Clearcutting a large area can mimic a fire’s effects by creating an open space for seed-bearing or sun-loving trees to colonize. Harvesting an individual tree creates a small opening in the woodland that is the same as when a tree dies of natural causes. This ensures continuous forest cover on the land while encouraging the growth of shade-tolerant trees like beech or sugar maple that can survive in the forest’s understory.
Wood can also be harvested to develop roads and paths through the woodlands that can be used as hiking or nature trails. These roads and paths act as firebreaks that prevent wildfire from consuming the forest entirely. Judicious harvesting of timber in a forest can promote larger numbers of wildlife to sustain it and attract visitors.
Responsible timber harvesting with the help of an experienced forester and a forest management plan can preserve and even improve a forest or woodland and should not be confused with illegal or purely commercial logging operations with no regard for sustainability and wildlife.
Depending on the type of forest, there may be plants adapted to regenerate and grow after a fire. Fire can be integral to the ecology of a forest, and for thousands of years, it has shaped the diversity of vegetation in North America. It is ecologically unhealthy to suppress fire entirely in areas where plants are fire-adapted as forests may become too dense, rendering them prone to outbreaks of disease and insect infestations.
Controlled burns need to be conducted in these forests to promote their health, and forest managers are generally responsible for planning and implementing these fires. The build-up of fuels at ground level reduces the vegetation’s resilience against fire and drought.
Selective removal of trees prevents uncontrolled wildfires from destroying large swathes of the forest and killing their inhabitants. Thinning out the trees and creating openings in the forest prevent catastrophic wildfires that destroy the canopy.
Controlled burns are called “prescribed fires” and became a versatile forest management tool as people realized that fire suppression was not always desirable or necessary. Fires can be left to burn themselves out naturally or actively prevented, depending on the forest management plan.
Models have been developed to predict a fire’s behavior and assess a woodland’s susceptibility to fire. This helps in the allocation of firefighting resources and the control of the fire.
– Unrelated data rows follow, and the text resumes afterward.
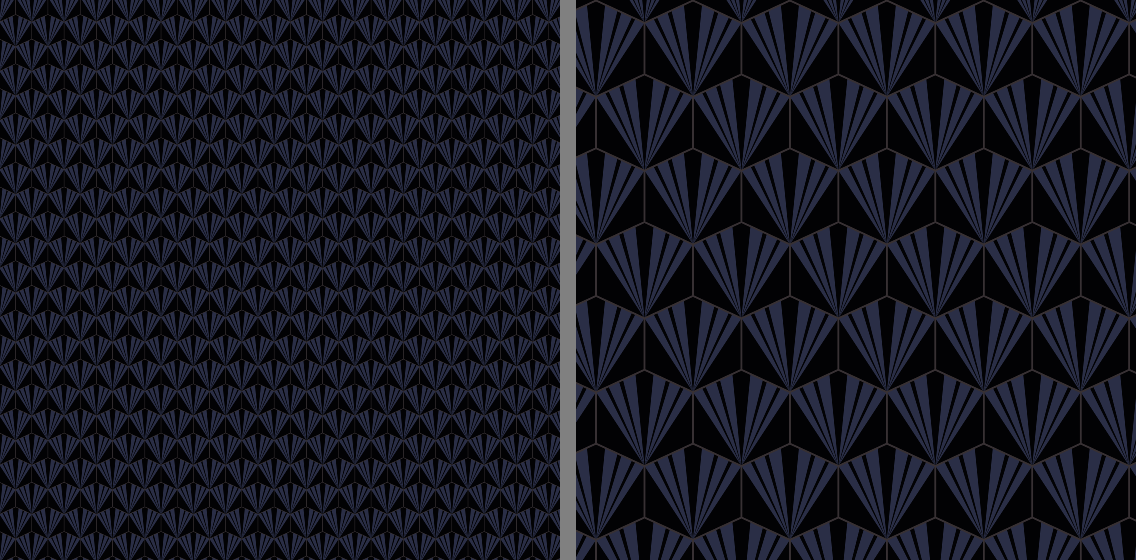
Left: the whole. Right: its middle third, enlarged.
Write a Shadertoy shader that draws this pattern.

```glsl
// Art deco fans in a honeycomb of slightly squat hexagons, navy on black.
// Each point is folded into its hexagon, where six tapering rays spread from
// the bottom corner to the roof; a fine grey line traces every cell edge.

const float CELL_WIDTH = 1.0 / 17.33;
const float ROW_STEP = 0.04396;           // height from one row to the next
const float ROOF_HEIGHT = 0.0133;         // drop from apex to shoulder
const vec2 APEX = vec2(0.3741, 0.6224);   // apex of one reference cell
const float LINE_WIDTH = 0.0011;
const float EDGE_SOFTNESS = 0.7;          // smoothing width in pixels

const int RAYS_PER_SIDE = 3;
const float RAY_START = 0.15;             // shares of the fan's half spread
const float RAY_PITCH = 0.31;
const float RAY_WIDTH = 0.23;

const vec3 BLACK = vec3(0.008, 0.008, 0.016);
const vec3 NAVY = vec3(0.163, 0.180, 0.275);
const vec3 LINE_GREY = vec3(0.215, 0.190, 0.200);

// Share of a footprint of size px, centred at x, that lies between lo and hi.
float bandCoverage(float x, float lo, float hi, float px) {
    return clamp((x - lo) / px + 0.5, 0.0, 1.0)
         - clamp((x - hi) / px + 0.5, 0.0, 1.0);
}

// Horizontal offset from the nearest cell axis; odd rows shift by half a cell.
float axisOffset(float x, float row) {
    float shifted = x / CELL_WIDTH + 0.5 * mod(row, 2.0);
    return (fract(shifted + 0.5) - 0.5) * CELL_WIDTH;
}

// Returns (distance from the axis, depth below the apex) in the owning cell.
vec2 foldToCell(vec2 p, float roofSlope) {
    float drop = APEX.y - p.y;
    float row = floor(drop / ROW_STEP);
    float depth = drop - row * ROW_STEP;
    float side = abs(axisOffset(p.x - APEX.x, row));
    if (depth < roofSlope * side) {       // above the roof: cell of the row above
        row -= 1.0;
        depth += ROW_STEP;
        side = abs(axisOffset(p.x - APEX.x, row));
    }
    return vec2(side, depth);
}

// Coverage of the rays; height is measured up from the bottom corner.
float fanRays(float side, float height, float px) {
    float spread = 0.5 * CELL_WIDTH / ROW_STEP;
    float reach = max(spread * height, 1e-5);
    float slope = side / max(height, 1e-5);
    float footprint = px * sqrt(1.0 + slope * slope) / reach;
    float coverage = 0.0;
    for (int i = 0; i < RAYS_PER_SIDE; i++) {
        float start = RAY_START + RAY_PITCH * float(i);
        coverage += bandCoverage(side / reach, start, start + RAY_WIDTH, footprint);
    }
    return min(coverage, 1.0);
}

// Distance to the nearest cell edge: roof, upright side or floor.
float edgeDistance(float side, float depth, float height, float roofSlope) {
    float slanted = min(depth, height) - roofSlope * side;
    return min(slanted * inversesqrt(1.0 + roofSlope * roofSlope),
               0.5 * CELL_WIDTH - side);
}

void mainImage(out vec4 fragColor, in vec2 fragCoord) {
    vec2 p = fragCoord / iResolution.y;
    float px = EDGE_SOFTNESS / iResolution.y;
    float roofSlope = ROOF_HEIGHT / (0.5 * CELL_WIDTH);

    vec2 cell = foldToCell(p, roofSlope);
    float height = ROW_STEP + ROOF_HEIGHT - cell.y;

    // Fan, then the outline over it
    vec3 color = mix(BLACK, NAVY, fanRays(cell.x, height, px));
    float edge = edgeDistance(cell.x, cell.y, height, roofSlope);
    float outline = bandCoverage(edge, -0.5 * LINE_WIDTH, 0.5 * LINE_WIDTH, px);
    color = mix(color, LINE_GREY, outline);

    fragColor = vec4(color, 1.0);
}
```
Prescribed fires can prevent the outbreak of high-intensity wildfires by reducing the build-up of fuel loads in forests and improving wildlife habitats.
Planting Of Trees
Tree planting in a forest or planting a grove of trees requires expertise in silviculture to be effective. Forest management involves the planting of trees as much as cutting them down. Careful planning is necessary, taking into account the type of trees to be planted, other tree species in the environment, water drainage, availability of sunlight, and the type of soil. Site assessments are thus crucial for the success of tree planting operations.
Overgrown fields and other lands can be transformed into forests that benefit local wildlife, contribute to water quality, and control soil erosion. Selecting tree species that can thrive in the site conditions is essential. Some, like black walnut, larch, red pine, and aspen, are completely shade-intolerant, while others such as red spruce, hemlock, or black gum are shade-tolerant.
Soil pH should be measured to determine which trees will grow best on the site, and soil that is too compacted needs to be torn up, or it will slow root penetration and the flow of nutrients and water.
Forest management is a complex subject that requires considerable expertise in a wide variety of disciplines. It involves knowledge of soils, trees, vegetation, wildlife, water resources, and ecological principles that can be effectively applied to sustain and develop a forest continuously. Regular monitoring of ever-changing forests is vital to create and adapt management plans to ensure their long-term sustainability.